→ Extracted records:
○ ○ ○ ○ ○ ○ ○

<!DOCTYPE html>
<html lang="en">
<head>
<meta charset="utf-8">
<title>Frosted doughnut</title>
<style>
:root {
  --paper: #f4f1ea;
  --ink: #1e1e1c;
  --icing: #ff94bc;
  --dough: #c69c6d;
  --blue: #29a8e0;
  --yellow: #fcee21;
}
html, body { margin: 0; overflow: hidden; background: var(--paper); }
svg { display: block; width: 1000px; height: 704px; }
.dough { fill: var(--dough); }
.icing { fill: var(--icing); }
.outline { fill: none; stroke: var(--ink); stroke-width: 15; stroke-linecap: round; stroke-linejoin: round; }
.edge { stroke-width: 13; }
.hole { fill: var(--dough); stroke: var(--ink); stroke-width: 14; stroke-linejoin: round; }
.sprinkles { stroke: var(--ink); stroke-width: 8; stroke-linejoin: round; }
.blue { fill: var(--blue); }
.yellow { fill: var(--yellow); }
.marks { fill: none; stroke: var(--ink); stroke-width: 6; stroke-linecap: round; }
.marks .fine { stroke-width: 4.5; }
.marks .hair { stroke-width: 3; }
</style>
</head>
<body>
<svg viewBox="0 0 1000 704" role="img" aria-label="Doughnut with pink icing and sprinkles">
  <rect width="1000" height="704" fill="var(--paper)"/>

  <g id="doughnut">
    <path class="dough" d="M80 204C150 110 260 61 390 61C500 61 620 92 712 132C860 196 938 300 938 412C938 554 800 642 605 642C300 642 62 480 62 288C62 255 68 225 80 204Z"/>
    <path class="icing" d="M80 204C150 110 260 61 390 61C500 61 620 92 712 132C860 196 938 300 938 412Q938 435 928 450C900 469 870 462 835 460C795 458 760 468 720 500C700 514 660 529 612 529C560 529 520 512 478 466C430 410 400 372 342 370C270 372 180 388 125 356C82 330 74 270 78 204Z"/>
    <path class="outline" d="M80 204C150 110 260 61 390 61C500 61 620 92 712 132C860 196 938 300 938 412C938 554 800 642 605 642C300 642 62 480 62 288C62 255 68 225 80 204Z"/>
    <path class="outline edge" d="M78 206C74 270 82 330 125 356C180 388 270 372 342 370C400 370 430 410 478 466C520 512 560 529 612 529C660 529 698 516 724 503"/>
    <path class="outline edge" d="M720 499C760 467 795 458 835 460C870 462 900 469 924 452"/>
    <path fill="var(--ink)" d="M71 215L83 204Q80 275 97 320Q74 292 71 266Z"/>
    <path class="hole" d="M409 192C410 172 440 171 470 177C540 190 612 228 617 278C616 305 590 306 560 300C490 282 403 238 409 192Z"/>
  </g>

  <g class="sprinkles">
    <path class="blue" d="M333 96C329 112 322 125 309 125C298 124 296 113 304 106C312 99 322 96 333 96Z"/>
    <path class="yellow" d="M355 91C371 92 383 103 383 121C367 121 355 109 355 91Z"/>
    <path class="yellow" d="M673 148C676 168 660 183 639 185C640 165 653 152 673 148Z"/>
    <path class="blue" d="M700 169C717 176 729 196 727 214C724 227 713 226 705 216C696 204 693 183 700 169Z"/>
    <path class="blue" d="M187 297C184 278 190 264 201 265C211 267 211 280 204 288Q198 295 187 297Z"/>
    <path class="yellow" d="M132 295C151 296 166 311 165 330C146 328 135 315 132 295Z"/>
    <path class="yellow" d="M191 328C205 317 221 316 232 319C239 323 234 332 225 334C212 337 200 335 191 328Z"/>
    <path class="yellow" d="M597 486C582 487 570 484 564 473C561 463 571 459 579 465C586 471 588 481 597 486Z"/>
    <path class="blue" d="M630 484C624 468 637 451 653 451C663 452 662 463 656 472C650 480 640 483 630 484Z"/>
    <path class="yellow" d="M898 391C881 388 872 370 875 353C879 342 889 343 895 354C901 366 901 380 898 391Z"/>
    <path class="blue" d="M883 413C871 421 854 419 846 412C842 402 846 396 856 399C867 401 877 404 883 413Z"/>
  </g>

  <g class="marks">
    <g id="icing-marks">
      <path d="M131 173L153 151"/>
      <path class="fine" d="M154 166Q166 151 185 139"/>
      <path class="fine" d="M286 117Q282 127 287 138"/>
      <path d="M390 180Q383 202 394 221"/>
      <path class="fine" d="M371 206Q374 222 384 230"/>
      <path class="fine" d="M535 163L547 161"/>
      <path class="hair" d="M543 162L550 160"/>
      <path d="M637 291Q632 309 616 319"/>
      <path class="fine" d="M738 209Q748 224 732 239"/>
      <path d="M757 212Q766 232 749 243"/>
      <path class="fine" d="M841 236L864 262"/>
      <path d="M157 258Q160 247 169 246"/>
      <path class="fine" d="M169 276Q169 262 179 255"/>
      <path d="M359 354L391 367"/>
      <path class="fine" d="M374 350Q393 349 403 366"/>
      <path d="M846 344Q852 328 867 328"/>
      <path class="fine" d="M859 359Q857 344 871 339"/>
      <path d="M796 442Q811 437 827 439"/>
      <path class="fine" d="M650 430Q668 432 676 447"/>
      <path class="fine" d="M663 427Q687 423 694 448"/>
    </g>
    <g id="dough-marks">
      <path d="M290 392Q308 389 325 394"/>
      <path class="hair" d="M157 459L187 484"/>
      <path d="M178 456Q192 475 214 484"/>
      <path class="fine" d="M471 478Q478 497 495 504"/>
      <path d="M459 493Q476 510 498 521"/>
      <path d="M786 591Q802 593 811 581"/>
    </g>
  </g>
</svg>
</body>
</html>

○ ○ ○ ○ ○ ○ ○

→ What the task requires:
Repeat each record exactly, leaving nothing out.

→ Task answer:
<!DOCTYPE html>
<html lang="en">
<head>
<meta charset="utf-8">
<title>Frosted doughnut</title>
<style>
:root {
  --paper: #f4f1ea;
  --ink: #1e1e1c;
  --icing: #ff94bc;
  --dough: #c69c6d;
  --blue: #29a8e0;
  --yellow: #fcee21;
}
html, body { margin: 0; overflow: hidden; background: var(--paper); }
svg { display: block; width: 1000px; height: 704px; }
.dough { fill: var(--dough); }
.icing { fill: var(--icing); }
.outline { fill: none; stroke: var(--ink); stroke-width: 15; stroke-linecap: round; stroke-linejoin: round; }
.edge { stroke-width: 13; }
.hole { fill: var(--dough); stroke: var(--ink); stroke-width: 14; stroke-linejoin: round; }
.sprinkles { stroke: var(--ink); stroke-width: 8; stroke-linejoin: round; }
.blue { fill: var(--blue); }
.yellow { fill: var(--yellow); }
.marks { fill: none; stroke: var(--ink); stroke-width: 6; stroke-linecap: round; }
.marks .fine { stroke-width: 4.5; }
.marks .hair { stroke-width: 3; }
</style>
</head>
<body>
<svg viewBox="0 0 1000 704" role="img" aria-label="Doughnut with pink icing and sprinkles">
  <rect width="1000" height="704" fill="var(--paper)"/>

  <g id="doughnut">
    <path class="dough" d="M80 204C150 110 260 61 390 61C500 61 620 92 712 132C860 196 938 300 938 412C938 554 800 642 605 642C300 642 62 480 62 288C62 255 68 225 80 204Z"/>
    <path class="icing" d="M80 204C150 110 260 61 390 61C500 61 620 92 712 132C860 196 938 300 938 412Q938 435 928 450C900 469 870 462 835 460C795 458 760 468 720 500C700 514 660 529 612 529C560 529 520 512 478 466C430 410 400 372 342 370C270 372 180 388 125 356C82 330 74 270 78 204Z"/>
    <path class="outline" d="M80 204C150 110 260 61 390 61C500 61 620 92 712 132C860 196 938 300 938 412C938 554 800 642 605 642C300 642 62 480 62 288C62 255 68 225 80 204Z"/>
    <path class="outline edge" d="M78 206C74 270 82 330 125 356C180 388 270 372 342 370C400 370 430 410 478 466C520 512 560 529 612 529C660 529 698 516 724 503"/>
    <path class="outline edge" d="M720 499C760 467 795 458 835 460C870 462 900 469 924 452"/>
    <path fill="var(--ink)" d="M71 215L83 204Q80 275 97 320Q74 292 71 266Z"/>
    <path class="hole" d="M409 192C410 172 440 171 470 177C540 190 612 228 617 278C616 305 590 306 560 300C490 282 403 238 409 192Z"/>
  </g>

  <g class="sprinkles">
    <path class="blue" d="M333 96C329 112 322 125 309 125C298 124 296 113 304 106C312 99 322 96 333 96Z"/>
    <path class="yellow" d="M355 91C371 92 383 103 383 121C367 121 355 109 355 91Z"/>
    <path class="yellow" d="M673 148C676 168 660 183 639 185C640 165 653 152 673 148Z"/>
    <path class="blue" d="M700 169C717 176 729 196 727 214C724 227 713 226 705 216C696 204 693 183 700 169Z"/>
    <path class="blue" d="M187 297C184 278 190 264 201 265C211 267 211 280 204 288Q198 295 187 297Z"/>
    <path class="yellow" d="M132 295C151 296 166 311 165 330C146 328 135 315 132 295Z"/>
    <path class="yellow" d="M191 328C205 317 221 316 232 319C239 323 234 332 225 334C212 337 200 335 191 328Z"/>
    <path class="yellow" d="M597 486C582 487 570 484 564 473C561 463 571 459 579 465C586 471 588 481 597 486Z"/>
    <path class="blue" d="M630 484C624 468 637 451 653 451C663 452 662 463 656 472C650 480 640 483 630 484Z"/>
    <path class="yellow" d="M898 391C881 388 872 370 875 353C879 342 889 343 895 354C901 366 901 380 898 391Z"/>
    <path class="blue" d="M883 413C871 421 854 419 846 412C842 402 846 396 856 399C867 401 877 404 883 413Z"/>
  </g>

  <g class="marks">
    <g id="icing-marks">
      <path d="M131 173L153 151"/>
      <path class="fine" d="M154 166Q166 151 185 139"/>
      <path class="fine" d="M286 117Q282 127 287 138"/>
      <path d="M390 180Q383 202 394 221"/>
      <path class="fine" d="M371 206Q374 222 384 230"/>
      <path class="fine" d="M535 163L547 161"/>
      <path class="hair" d="M543 162L550 160"/>
      <path d="M637 291Q632 309 616 319"/>
      <path class="fine" d="M738 209Q748 224 732 239"/>
      <path d="M757 212Q766 232 749 243"/>
      <path class="fine" d="M841 236L864 262"/>
      <path d="M157 258Q160 247 169 246"/>
      <path class="fine" d="M169 276Q169 262 179 255"/>
      <path d="M359 354L391 367"/>
      <path class="fine" d="M374 350Q393 349 403 366"/>
      <path d="M846 344Q852 328 867 328"/>
      <path class="fine" d="M859 359Q857 344 871 339"/>
      <path d="M796 442Q811 437 827 439"/>
      <path class="fine" d="M650 430Q668 432 676 447"/>
      <path class="fine" d="M663 427Q687 423 694 448"/>
    </g>
    <g id="dough-marks">
      <path d="M290 392Q308 389 325 394"/>
      <path class="hair" d="M157 459L187 484"/>
      <path d="M178 456Q192 475 214 484"/>
      <path class="fine" d="M471 478Q478 497 495 504"/>
      <path d="M459 493Q476 510 498 521"/>
      <path d="M786 591Q802 593 811 581"/>
    </g>
  </g>
</svg>
</body>
</html>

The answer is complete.